Appropriate uses of less lethal rounds, according to the revised policy, include: if a suspect is armed; if the suspect has made threats to harm others or commit self-harm; if the suspect is “engaged in riotous behavior or is throwing rocks, bottles or other dangerous projectiles at people and/or officers;” or if “there is probable cause to believe that the suspect has already committed a crime of violence and is refusing to comply with lawful orders.”
Officers are also advised to consider how far away the target is and the trajectory the bean bag is fired, before shooting less lethal rounds.
These are the same guidelines for officers using what are known as specialty impact munitions. Those guidelines are not changed in the updated manual. Speciality impact munitions consist of ping pong-sized balls of hard foam or plastic, Wilking said, and are not as hard as the rubber bullets. And unlike rubber bullets that are typically fired in a way that they bounce off the ground and hit indiscriminately into a crowd, foam and plastic munitions are fired directly at a person, Wilking said.
The revised manual also includes a new section on chokeholds.
“The use of carotid control holds, restraints or techniques are not authorized, and officers shall not attempt to render an individual unconscious through the use of bilateral carotid artery restriction,” the new policy states. “Officers are strictly prohibited from applying chokeholds or direct force to the mouth, neck or throat that will intentionally compress the airway or restrict an individual’s ability to breathe unless the officer reasonably believes that the use of deadly force is necessary to prevent serious bodily injury or death to the officer or other person(s).”
Wilking said the chokehold is a technique not taught in Utah. It is not something taught by Peace Officer Standards and Training, the group that certifies all police officers in state, and is not a technique used by Salt Lake police.

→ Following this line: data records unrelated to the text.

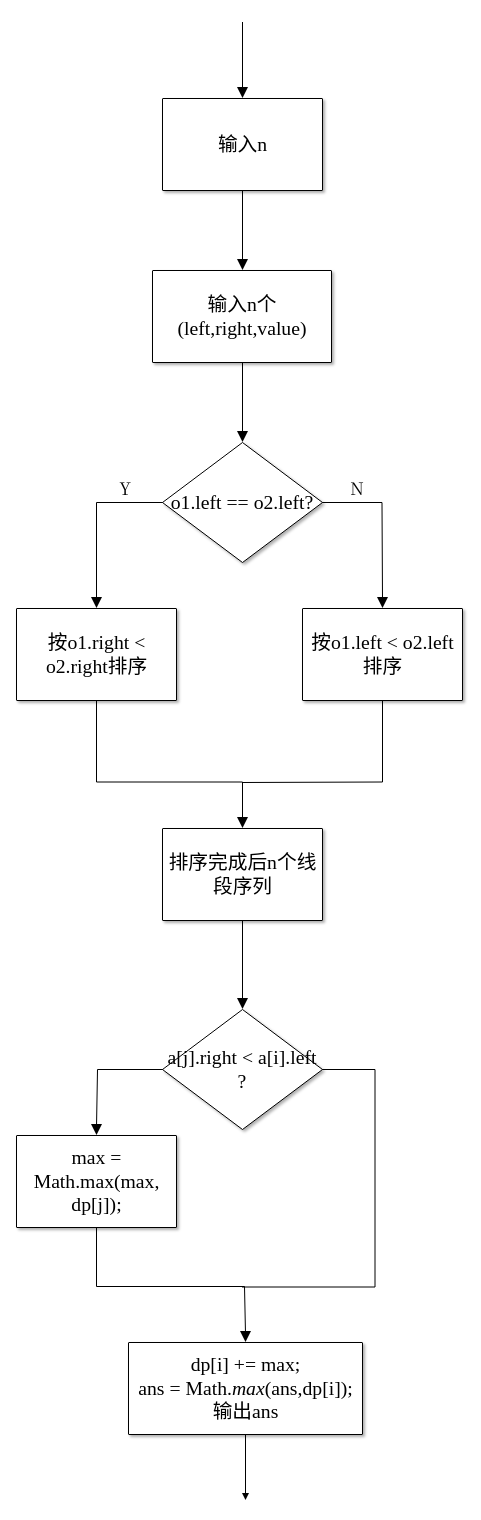
<!DOCTYPE html>
<html lang="zh-CN">
<head>
<meta charset="utf-8">
<title>线段排序流程图</title>
<style>
:root { --paper: #fff; --ink: #000; --shadow: rgba(0, 0, 0, .32); }
* { box-sizing: border-box; }
html, body { margin: 0; background: var(--paper); }
body { width: 481px; height: 1520px; overflow: hidden; }
.flowchart {
  position: relative; width: 481px; height: 1520px; overflow: hidden;
  color: var(--ink); background: var(--paper);
  font: 19.7px/23.8px "Liberation Serif", "Noto Sans CJK SC", serif;
}
.connectors, .diamonds { position: absolute; left: 0; top: 0; display: block; }
.connectors path { fill: none; stroke: var(--ink); }
.connectors use, .connectors .tip { fill: var(--ink); }
.diamonds polygon { fill: var(--paper); stroke: var(--ink); filter: drop-shadow(2px 2px 1.5px var(--shadow)); }
.step, .decision {
  position: absolute; display: flex; align-items: center; justify-content: center;
  text-align: center; white-space: nowrap;
}
.step {
  width: 161px; height: 93px; background: var(--paper);
  border: 1px solid var(--ink); border-radius: 1px; box-shadow: 2px 2px 3px var(--shadow);
}
.decision { left: 162px; width: 160px; height: 120px; }
.branch {
  position: absolute; top: 476px; width: 20px; text-align: center;
  font: 300 17px/24px "Noto Serif CJK SC", "Noto Serif CJK JP", serif;
}
.read-count { left: 162px; top: 98px; }
.read-segments { left: 152px; top: 270px; width: 180px; }
.sort-right { left: 16px; top: 608px; }
.sort-left { left: 302px; top: 608px; }
.sorted { left: 162px; top: 828px; }
.update-max { left: 16px; top: 1135px; }
.result { left: 128px; top: 1342px; width: 235px; }
.same-left { top: 443px; }
.no-overlap { top: 1010px; }
.yes { left: 115px; }
.no { left: 347px; }
</style>
</head>
<body>
<main class="flowchart">
  <svg class="connectors" width="481" height="1520" viewBox="0 0 481 1520" aria-hidden="true">
    <defs><polygon id="arrow" points="-5.5,-11 5.5,-11 0,0"/></defs>
    <path d="M242.5 22V90M242.5 190V262M242.5 362V434"/>
    <path d="M163 502.5H96.5V600M322 502.5H382L382.5 600"/>
    <path d="M96.5 701V782H242.5V820M382.5 701V782L242.5 782.5"/>
    <path d="M242.5 921V1001"/>
    <path d="M163 1069.5H97.5L96.5 1127"/>
    <path d="M322 1069.5H375V1287H242M96.5 1228V1286.5H244.5L245.5 1334M245.5 1434V1495"/>
    <use href="#arrow" x="242.5" y="98"/>
    <use href="#arrow" x="242.5" y="270"/>
    <use href="#arrow" x="242.5" y="442"/>
    <use href="#arrow" x="96.5" y="608"/>
    <use href="#arrow" x="382.5" y="608"/>
    <use href="#arrow" x="242.5" y="828"/>
    <use href="#arrow" x="242.5" y="1009"/>
    <use href="#arrow" x="96.5" y="1135"/>
    <use href="#arrow" x="245.5" y="1342"/>
    <polygon class="tip" points="242,1493 249,1493 245.5,1500"/>
  </svg>
  <svg class="diamonds" width="481" height="1520" viewBox="0 0 481 1520" aria-hidden="true">
    <polygon points="162.5,502.5 242.5,442.5 322.5,502.5 242.5,562.5"/>
    <polygon points="162.5,1069.5 242.5,1009.5 322.5,1069.5 242.5,1129.5"/>
  </svg>

  <div class="step read-count"><span>输入n</span></div>
  <div class="step read-segments"><span>输入n个<br>(left,right,value)</span></div>
  <div class="decision same-left"><span>o1.left == o2.left?</span></div>
  <span class="branch yes">Y</span>
  <span class="branch no">N</span>
  <div class="step sort-right"><span>按o1.right &lt;<br>o2.right排序</span></div>
  <div class="step sort-left"><span>按o1.left &lt; o2.left<br>排序</span></div>
  <div class="step sorted"><span>排序完成后n个线<br>段序列</span></div>
  <div class="decision no-overlap"><span>a[j].right &lt; a[i].left<br>?</span></div>
  <div class="step update-max"><span>max =<br>Math.max(max,<br>dp[j]);</span></div>
  <div class="step result"><span>dp[i] += max;<br>ans = Math.<em>max</em>(ans,dp[i]);<br>输出ans</span></div>
</main>
</body>
</html>
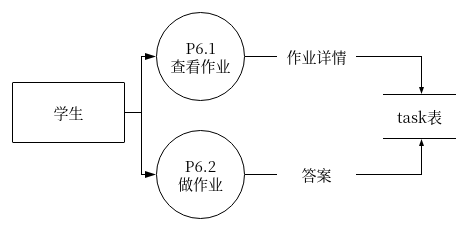
<!DOCTYPE html>
<html lang="zh-CN">
<head>
<meta charset="utf-8">
<title>作业数据流图</title>
<style>
:root { --ink: #000; --paper: #fff; }
* { box-sizing: border-box; }
html, body { margin: 0; overflow: hidden; background: var(--paper); }
.diagram {
  position: relative;
  width: 470px;
  height: 231px;
  overflow: hidden;
  background: var(--paper);
  color: var(--ink);
  font: 15px/18px "Noto Serif CJK SC", "Noto Serif", serif;
}
.flows { position: absolute; inset: 0; }
.flows path { fill: none; stroke: var(--ink); stroke-width: 1; shape-rendering: crispEdges; }
.flows .arrow { fill: var(--ink); }
.node, .flow-label {
  position: absolute;
  display: flex;
  flex-direction: column;
  align-items: center;
  justify-content: center;
  white-space: nowrap;
}
.entity { left: 12px; top: 82px; width: 113px; height: 61px; border: 1px solid var(--ink); border-radius: 1px; }
.process { left: 156px; width: 89px; height: 89px; border: 1px solid var(--ink); border-radius: 50%; }
.view-task { top: 12px; }
.do-task { top: 130px; }
.store { left: 383px; top: 94px; width: 73px; height: 45px; border: solid var(--ink); border-width: 1px 0; }
.flow-label { left: 277px; width: 79px; height: 20px; }
.task-details { top: 47px; }
.answer { top: 165px; }
</style>
</head>
<body>
<main class="diagram">
  <svg class="flows" width="470" height="231" viewBox="0 0 470 231" aria-hidden="true">
    <path d="M125 112.5H141.5M148 56.5H141.5V174.5H148"/>
    <path d="M245 56.5H277M356 56.5H421.5V88"/>
    <path d="M245 174.5H277M356 174.5H421.5V146"/>
    <polygon class="arrow" points="145,53 156,56.5 145,60"/>
    <polygon class="arrow" points="145,171 156,174.5 145,178"/>
    <polygon class="arrow" points="419,87 424,87 421.5,94"/>
    <polygon class="arrow" points="419,146 424,146 421.5,139"/>
  </svg>
  <div class="node entity">学生</div>
  <div class="node process view-task"><span>P6.1</span><span>查看作业</span></div>
  <div class="node process do-task"><span>P6.2</span><span>做作业</span></div>
  <div class="flow-label task-details">作业详情</div>
  <div class="flow-label answer">答案</div>
  <div class="node store">task表</div>
</main>
</body>
</html>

Guidelines for using OC spray, batons and Tasers were not charged in the new policy.